I notice that many times I get angry over people.  People who do things that…people who tell me what I …people who make me feel …. People who embarrass me…people whothere it is!  People, who I can’t control.  But, as in everything, once I start to study myself, there are things I do have a part in or “control of.”

This requires me to do something.  State the facts, face the fear, or be inconvenienced!  This is uncomfortable for me to do.  Being able to say:  “That won’t work for me” or “I’m not OK with this going on, can we discuss it?” Setting a boundary so that I’m not putting myself in a position to feel anger or fear also works.   Such are the examples of taking action and managing my anger.

I don’t have to pay for pain at the Amusement Park for rides I don’t enjoy.  But if I do, thinking it would be fun at the time, not realizing the intensity or fear factor later on, I get through it, right?  I’m OK because my Higher Power is there and it too shall pass.

Old Behaviors Disrupt my Serenity
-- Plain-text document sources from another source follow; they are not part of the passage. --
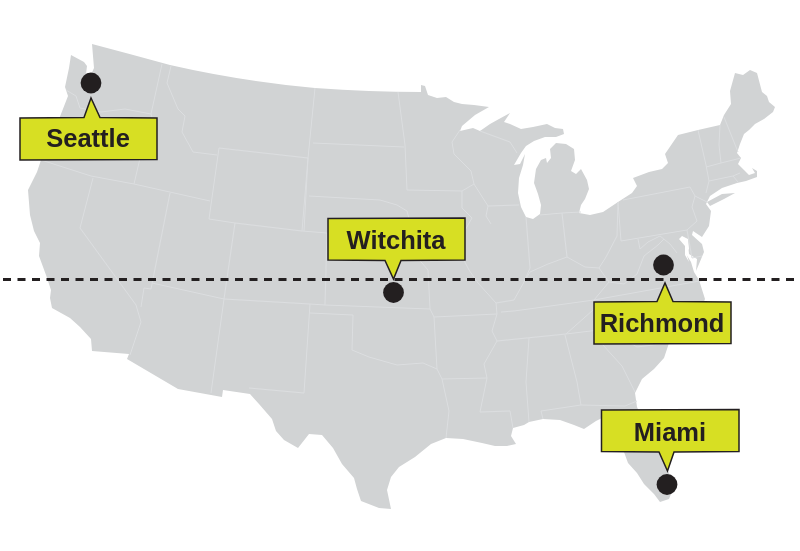
<!DOCTYPE html>
<html lang="en">
<head>
<meta charset="utf-8">
<title>Map of four cities in the United States</title>
<style>
:root {
  --paper: #ffffff;
  --land: #d1d3d4;
  --border: #dcdee0;
  --ink: #231f20;
  --label: #d7df23;
}
html, body { margin: 0; background: var(--paper); overflow: hidden; }
.map { display: block; width: 800px; height: 551px; }
.land { fill: var(--land); }
.water { fill: var(--paper); }
.state-borders { fill: none; stroke: var(--border); stroke-width: 1; stroke-linejoin: round; }
.parallel { stroke: var(--ink); stroke-width: 3; stroke-dasharray: 8 6.5; }
.callout { fill: var(--label); stroke: var(--ink); stroke-width: 1.5; }
.city-dot { fill: var(--ink); }
.city-name { fill: var(--ink); font: bold 25.5px "Liberation Sans", Arial, sans-serif; text-anchor: middle; }
</style>
</head>
<body>
<svg class="map" viewBox="0 0 800 551" role="img" aria-label="Map of the United States with Seattle, Witchita, Richmond and Miami marked, and a dashed line across the middle">
  <g id="country">
    <path class="land" d="M71 55L84 62L87 66L86 74L90 77L94 68L92 44
      Q130 54 170 65Q240 81 315 88Q370 92 421 92L421 85L425 86L428 95L437 98L446 97L454 102L462 104L474 105L489 107
      L475 115L462 126L460 131L473 128L480 131L490 124L499 119L510 113L504 122L510 124L521 129L533 127L547 124L555 128L563 129L564 134L556 137L545 137L534 141L526 146L521 153L514 165L520 164L525 154L523 165L519 178L518 193L521 207L526 217L533 219L540 214L541 205L538 194L534 183L536 169L541 160L546 158L547 163L551 158L550 149L556 143L566 144L574 149L575 160L571 171L576 174L581 169L587 180L589 189L585 199L581 205L579 213L590 215L603 212L618 202L632 193L637 186L633 178L649 172L662 169L668 163L665 154L678 135L698 130L720 125L724 115L731 104L730 91L735 73L743 75L750 70L757 73L762 92L767 96L769 102L775 107L773 112L764 119L755 124L749 130L744 134L740 144L737 153L741 158L738 164L744 170L749 175L755 173L752 168L757 171L757 177L746 181L737 183L722 188L710 196L706 204L711 211L709 226L702 237L693 231L692 235L702 244L704 252L699 264L696 271L697 259L689 254L688 244L685 241L686 254L691 262L694 272L699 280L705 299L700 312L688 325L677 333L669 343L664 358L654 369L642 379L635 393L637 407L646 427L659 452L669 473L673 489L669 499L660 502L654 494L644 484L637 473L628 463L624 452L625 438L616 426L604 417L596 421L584 429L574 425L560 420L543 419L529 422L524 425L513 428L511 436L516 444L507 446L495 446L482 443L463 439L446 438L431 444L415 457L399 467L391 477L387 490L391 509L379 508L361 501L357 489L354 478L342 464L333 448L322 435L309 434L298 448L284 440L276 431L272 419L259 404L250 394L223 390L222 397L178 389L127 359L129 354L92 351L91 339L80 327L70 318L52 308L50 298L51 290L46 275L39 256L40 243L34 231L30 215L28 190L37 172L41 160L50 142L61 114L68 96L65 87L69 68Z"/>
    <path class="land" d="M707 202L722 194L735 193L724 199L710 206Z"/>
    <path class="water" d="M688 239L682 236L679 239L685 246L685 255L689 262L686 252L689 249Z"/>
  </g>

  <g class="state-borders">
    <g id="west">
      <path d="M66 90L76 96L80 108L101 112L125 109L151 114"/>
      <path d="M162 64L151 114L154 124L145 137L134 184"/>
      <path d="M41 160L91 176L134 184L210 201"/>
      <path d="M93 178L80 228L136 305L141 322L130 355"/>
      <path d="M171 66L167 83L178 109L185 116L182 132L193 152L217 155"/>
      <path d="M219 148L209 219L235 223L302 231L308 158Z"/>
      <path d="M170 193L151 289L144 288L141 307"/>
      <path d="M152 283L224 299L310 304L325 305"/>
      <path d="M235 223L224 299L211 393"/>
      <path d="M310 304L304 393L249 388"/>
      <path d="M302 231L327 233L325 305"/>
    </g>
    <g id="plains">
      <path d="M315 88L308 158L304 231"/>
      <path d="M313 143L404 147M309 196L380 200L397 205L407 211"/>
      <path d="M398 92L405 145L407 190L462 191"/>
      <path d="M327 252L415 255L428 270L430 309L325 305"/>
      <path d="M310 313L353 315L352 350L369 357L397 365L423 363L437 369"/>
      <path d="M407 211L417 248L456 247L464 256"/>
      <path d="M430 309L434 317L437 369L442 379L449 411L446 438"/>
    </g>
    <g id="midwest-and-south">
      <path d="M460 130L452 142L454 154L471 171L474 184L488 206L519 205"/>
      <path d="M474 184L462 191L462 208L472 218L464 232L457 247L469 270L478 283L496 303L497 314L434 317"/>
      <path d="M480 131L510 142L517 153"/>
      <path d="M488 206L486 216L491 224"/>
      <path d="M526 217L530 268L524 282L514 300L496 303"/>
      <path d="M540 215L562 213L581 212M562 213L567 257L548 264L530 272L524 282"/>
      <path d="M567 257L585 267L599 268L606 257L617 236L618 202"/>
      <path d="M599 268L609 282L594 300L514 311L501 312"/>
      <path d="M609 282L624 284L637 274L644 256L658 245L664 239"/>
      <path d="M594 300L705 280M594 300L593 310L566 334L497 341"/>
      <path d="M497 314L492 331L497 341L484 364L487 378L442 379"/>
      <path d="M487 378L480 412L510 411L513 428"/>
      <path d="M529 338L526 382L529 422M565 335L577 382L581 405L541 411L543 419M581 405L625 406L637 401"/>
      <path d="M566 334L607 329L637 347L669 343M593 334L622 366L635 392"/>
    </g>
    <g id="northeast">
      <path d="M618 202L621 241L687 230L697 221L692 207L695 196L690 187L623 200"/>
      <path d="M638 239L640 249L648 242L660 236L670 244L677 253M687 230L692 258L702 256"/>
      <path d="M695 196L707 202M698 130L706 165L709 181L706 193"/>
      <path d="M720 125L719 145L721 163L706 167M721 163L741 158M724 117L738 152"/>
      <path d="M709 181L733 176L738 182M733 176L740 173"/>
    </g>
  </g>

  <line class="parallel" x1="0" y1="279.5" x2="800" y2="279.5" stroke-dashoffset="11.5"/>

  <g id="seattle">
    <circle class="city-dot" cx="91" cy="83" r="10.4"/>
    <path class="callout" d="M20 118L84 117.5L91 98L100 117.5L157 118V159.5L20 160Z"/>
    <text class="city-name" x="88" y="147">Seattle</text>
  </g>
  <g id="witchita">
    <circle class="city-dot" cx="393.5" cy="292.5" r="10.4"/>
    <path class="callout" d="M328 218.5L465 218V260L401 260.5L393.5 279L385 260.5L328 260Z"/>
    <text class="city-name" x="396" y="248.5">Witchita</text>
  </g>
  <g id="richmond">
    <circle class="city-dot" cx="663.5" cy="265" r="10.4"/>
    <path class="callout" d="M594 302L657 301.5L665 283L673 301.5L731 302V343.5L594 344Z"/>
    <text class="city-name" x="662" y="332">Richmond</text>
  </g>
  <g id="miami">
    <circle class="city-dot" cx="667" cy="484.5" r="10.4"/>
    <path class="callout" d="M601.5 410L739 409.5V451.5L674 452L667.5 471L659 452L601.5 451.5Z"/>
    <text class="city-name" x="670" y="440.5">Miami</text>
  </g>
</svg>
</body>
</html>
I read that humility means having an attitude of honesty and simplicity along with a mindset of being teachable. This seems like a trait I’d like to possess more, especially in light of having loved ones in their addiction. There have been circumstances where I see my own humility. It seems to show up when I have a negative reaction to something. I ask my Higher Power, “What’s my part in this?” I most always get an answer (sometimes the answer is there but I ignore it). This is an opportunity to recognize my shortcomings and turn them back over to His care. My serenity is restored. I’m willing to listen. I am willing to learn.
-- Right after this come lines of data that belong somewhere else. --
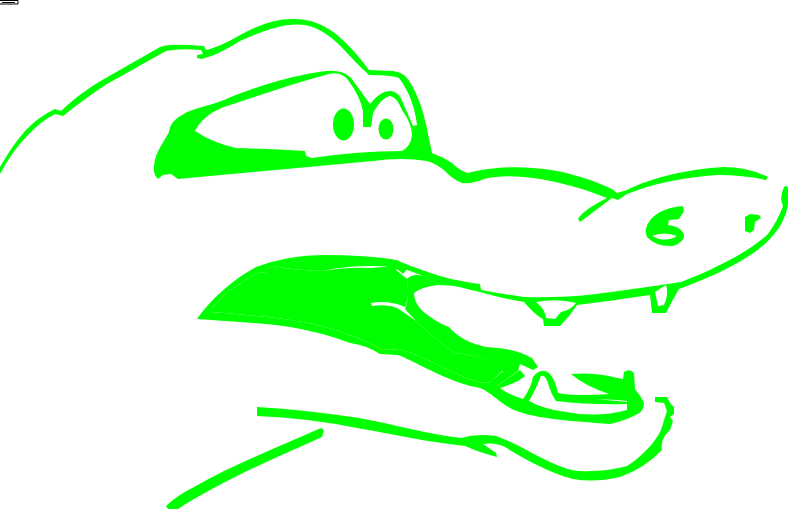
<!DOCTYPE html>
<html lang="en">
<head>
<meta charset="utf-8">
<title>Crocodile head</title>
<style>
:root { --paper: #ffffff; --ink: #00ff00; --tag: #000000; }
html, body { margin: 0; background: var(--paper); overflow: hidden; }
svg { display: block; width: 801px; height: 511px; }
.ink { fill: var(--ink); }
.paper { fill: var(--paper); }
.tag { fill: none; stroke: var(--tag); stroke-width: 1; }
</style>
</head>
<body>
<svg viewBox="0 0 801 511" role="img" aria-label="Line drawing of a grinning crocodile head in bright green">
  <g id="corner-tag" class="tag">
    <path d="M0 .5H18V4H0M2 2.5H15"/>
  </g>

  <g id="head-outline" class="ink">
    <path id="neck-and-brow" d="M0 167C8 153 16 141 25 131Q38 117 55 109L61 111C75 98 88 88 104 79L160 47Q170 43 204 46L206 50C219 47 231 40 244 33Q270 19 292 19Q315 18 336 34Q353 48 369 70L393 71Q405 72 411 84C420 99 425 117 428 134L432 153Q443 157 452 163Q460 171 468 173C487 168 512 166 533 168C562 170 588 178 612 189L617 193L627 190C650 178 688 169 724 167Q747 167 768 177L766 180Q744 175 718 175C684 177 652 184 627 194L618 200L612 198L580 222L578 219Q583 210 607 198C582 188 556 181 533 178Q504 174 484 179Q473 184 462 183Q452 179 445 171Q437 164 427 161Q402 157 373 161L178 179L171 174L163 175L158 179Q153 175 154 166C155 152 164 142 169 132Q170 121 182 115C193 108 209 106 224 100C252 88 292 75 326 71Q346 69 354 82L370 104Q380 91 390 91Q399 91 403 103L413 126L417 125C415 108 409 91 399 78Q392 75 369 75Q358 65 347 53Q326 29 305 25C284 22 261 32 240 41Q218 55 202 59L197 58V55L203 54L201 50Q180 48 166 51L107 84C91 94 77 105 63 116L55 114Q41 121 27 136Q13 150 0 174Z"/>
    <path id="snout-tip" d="M784 187Q788 184 788 190V205Q785 223 770 239C753 257 718 275 679 289Q672 301 666 313H652L650 295C624 299 600 302 577 305Q570 316 560 326H544L543 319Q536 316 524 302Q500 298 480 292C457 287 431 279 410 271Q397 265 371 268Q346 267 322 271Q292 270 273 266L267 268V272L258 273C238 284 217 297 211 312Q251 315 284 319C323 324 356 335 382 350L400 349C425 357 450 372 472 380Q485 384 491 382L503 370Q488 356 455 353C440 344 428 331 416 321Q405 313 397 308Q387 304 372 306L371 303Q389 300 405 307Q410 297 407 279L396 270L396 260Q410 266 425 271C444 278 463 282 480 284L481 290Q503 294 524 297Q562 298 596 294Q642 288 681 282C712 270 748 253 768 234Q778 220 783 206Q779 198 784 187Z"/>
    <path id="mouth-top" d="M197 319C211 299 232 280 256 267Q288 255 324 255Q366 255 397 260L408 268L403 274Q396 265 371 266Q346 266 322 271Q292 270 273 266L267 268V272L258 273C238 284 217 297 211 312Q251 315 284 319C323 324 356 335 382 350L400 349C425 357 450 372 472 380Q485 384 491 382L496 389C514 400 538 407 566 411Q599 416 628 410L644 406Q640 417 610 424C572 421 536 419 514 410C499 403 491 392 480 388C447 382 419 363 398 355L380 354Q366 345 350 343C318 331 286 325 254 323Z"/>
  </g>

  <g id="eyes">
    <path class="paper" d="M195 131Q203 115 224 107C258 96 294 83 329 74Q341 71 348 80Q360 96 363 111V127H371L373 113Q382 97 390 96Q397 97 402 110Q412 124 412 135Q411 146 402 151Q358 151 312 158L306 156L305 151Q270 149 236 148Q213 143 195 131Z"/>
    <ellipse class="ink" cx="343.500" cy="124.500" rx="10.500" ry="16"/>
    <ellipse class="ink" cx="386" cy="129" rx="7.500" ry="10.500"/>
  </g>

  <g id="nostrils">
    <path class="ink" d="M683 206L684 211L679 219L669 220L668 225Q680 226 684 234Q685 242 673 246Q656 247 647 237Q643 229 651 219Q661 208 683 206Z"/>
    <path class="paper" d="M652 236Q664 231 677 236Q669 241 659 239Z"/>
    <path class="ink" d="M745 217L750 214L759 215L761 218L755 222L754 230L750 233L745 231Z"/>
  </g>

  <g id="upper-teeth" class="paper">
    <path d="M536 302Q558 298 576 303Q571 310 561 312L555 319L546 318Q545 309 536 302Z"/>
    <path d="M655 292L666 285Q669 294 664 305L658 306Z"/>
  </g>

  <g id="lower-jaw">
    <path id="tongue" class="ink" d="M407 279Q414 271 433 279Q461 279 480 287L481 292Q460 285 438 285Q421 287 414 293Q414 306 429 316Q440 324 449 327Q462 342 486 347Q515 348 532 358L538 367L533 370L520 364L518 371L494 388L486 386L503 371Q488 356 455 353C440 344 428 331 416 321L405 309Q410 297 407 279Z"/>
    <path id="front-tooth" class="ink" d="M494 388L520 370L525 376Q519 382 500 388Q509 395 523 399Q531 388 533 377Q541 367 549 373Q555 379 558 393Q590 399 627 402V414H566Q520 408 494 388Z"/>
    <path class="paper" d="M529 401Q535 391 541 376Q545 374 548 383Q551 394 556 401Q590 405 627 404V410Q598 418 566 412Q543 409 529 401Z"/>
    <path id="back-teeth" class="ink" d="M571 374Q594 372 613 377L623 379L624 372Q630 368 634 373L635 389Q641 396 644 403Q643 414 634 415L627 413V401Q604 398 571 400L558 401L556 394Q585 396 609 394Q585 386 571 374Z"/>
    <path id="chin" class="ink" d="M655 397H667Q670 404 674 407V414L670 417L673 421L670 430Q660 439 662 450Q645 468 620 477Q594 483 573 479C548 472 524 459 505 447Q495 442 483 444L496 453L497 457Q478 452 465 446C427 442 392 434 357 428Q308 418 257 416V407Q308 410 359 418C393 424 426 434 461 438Q477 433 496 436C514 442 530 453 548 461Q571 473 590 471Q609 471 627 466C641 457 655 443 661 430L665 417L667 411L664 403L655 402Z"/>
    <path id="throat" class="ink" d="M321 428L324 430L322 437C275 458 223 480 178 509H168L166 506Q176 496 194 487C234 464 279 447 321 428Z"/>
  </g>
</svg>
</body>
</html>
One day during the holidays I was outside on our back deck. While outside, my son had called from prison and I missed the call. If you don’t pick up, they can’t leave a voice-mail. Often they lose their turn for that day. I immediately went into ANGER for having missed the call. What was I doing outside? Why did I have to do that? Then I went into blame, I blamed the dogs who were whining to go out…then I blamed my relative for having her dogs at my house and me having to “dog-sit” them. I was getting irrational yet my emotions were very strong. My part? If I were to be honest, I’d have to admit I wanted to go outside and pull a few weeds in the beautiful rare sunshine we were having. The dogs were just the excuse. My sponsor would say “life goes on – you can’t wait or live your life with expectations from someone else.” My son will call again when he is able and I will receive his call when I am able. And this is exactly what happened. Upon reflection, I realized how sad I was to have missed his call and I was able to feel that sorrow but not have it dominate the rest of my day. Old behaviors pop up and I’m reminded how easily I can relapse.  With a program of recovery, I have tools to help me rebound.  I turn my old behaviors into moments of humility and my serenity is restored.

Sunday Inspiration
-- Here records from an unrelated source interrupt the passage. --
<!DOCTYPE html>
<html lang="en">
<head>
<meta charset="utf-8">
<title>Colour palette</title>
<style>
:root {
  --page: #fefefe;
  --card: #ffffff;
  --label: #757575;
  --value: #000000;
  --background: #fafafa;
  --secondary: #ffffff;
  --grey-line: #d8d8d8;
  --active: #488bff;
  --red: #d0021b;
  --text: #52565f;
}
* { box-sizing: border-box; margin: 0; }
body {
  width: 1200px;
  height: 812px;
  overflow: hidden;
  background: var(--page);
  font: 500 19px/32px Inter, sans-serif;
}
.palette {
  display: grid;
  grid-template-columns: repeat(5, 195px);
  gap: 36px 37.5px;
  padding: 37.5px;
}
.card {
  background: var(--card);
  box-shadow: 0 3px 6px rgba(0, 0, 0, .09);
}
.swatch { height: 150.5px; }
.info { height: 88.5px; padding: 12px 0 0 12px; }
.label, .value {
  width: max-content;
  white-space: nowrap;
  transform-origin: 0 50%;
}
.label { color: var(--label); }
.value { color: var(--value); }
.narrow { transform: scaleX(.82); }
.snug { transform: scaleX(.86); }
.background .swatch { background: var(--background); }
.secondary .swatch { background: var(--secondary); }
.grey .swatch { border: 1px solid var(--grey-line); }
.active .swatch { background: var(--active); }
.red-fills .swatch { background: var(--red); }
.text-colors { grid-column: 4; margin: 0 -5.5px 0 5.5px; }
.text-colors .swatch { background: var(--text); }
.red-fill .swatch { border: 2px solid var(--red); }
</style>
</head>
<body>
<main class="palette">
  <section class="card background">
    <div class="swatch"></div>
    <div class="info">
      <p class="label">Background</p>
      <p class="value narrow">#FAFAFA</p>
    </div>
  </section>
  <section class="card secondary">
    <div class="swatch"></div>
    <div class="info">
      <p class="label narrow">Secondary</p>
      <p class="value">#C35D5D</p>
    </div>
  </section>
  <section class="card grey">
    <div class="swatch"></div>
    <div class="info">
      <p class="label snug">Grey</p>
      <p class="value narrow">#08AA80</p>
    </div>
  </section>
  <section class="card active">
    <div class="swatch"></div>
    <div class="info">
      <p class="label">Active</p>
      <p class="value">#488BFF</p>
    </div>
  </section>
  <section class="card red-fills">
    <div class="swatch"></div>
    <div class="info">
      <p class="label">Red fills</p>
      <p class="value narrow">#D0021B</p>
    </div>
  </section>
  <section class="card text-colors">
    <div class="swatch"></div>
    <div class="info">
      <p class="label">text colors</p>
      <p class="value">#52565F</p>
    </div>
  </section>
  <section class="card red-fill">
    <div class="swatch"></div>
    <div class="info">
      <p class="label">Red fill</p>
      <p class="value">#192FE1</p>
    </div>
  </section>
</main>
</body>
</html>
“You will not be punished for your anger, you will be punished by your anger.”

 

-Buddha

It’s a mad mad mad mad world!

It struck me the other day that there is a very fine line between being mad at our kids and going mad over our kids. At one end of the continuum, we’ve got anger; at the other, insanity. That realization got me thinking about the word “mad” and how it can represent the full spectrum of parental experience.  To wit:

  • I’m madly in love with you.
  • I’m mad at you.
  • I’m mad as hell and not going to take it anymore! (Al-Anon calls this detachment.  In the ideal world, this would be tempered with love)
  • Stop the madness.
  • I’ve gone mad!

We’ve all seen how our incessant anger at teen addiction can percolate into an uncontrollable obsession that commandeers our lives. I reached that point when my doctor asked me how I was doing, and I reported on my son’s travails instead.  Like a deer in the headlights, I froze when she reminded me that I was not my child. I was so enmeshed in his wellness and illness that it had become my own.

Saying “No” to madness can mean the difference between getting off the ledge or going over the edge. How do we separate from our children when their substance abuse has hijacked our brains? How do we stop the madness and detach with love?  Readers, please share comments on this important topic.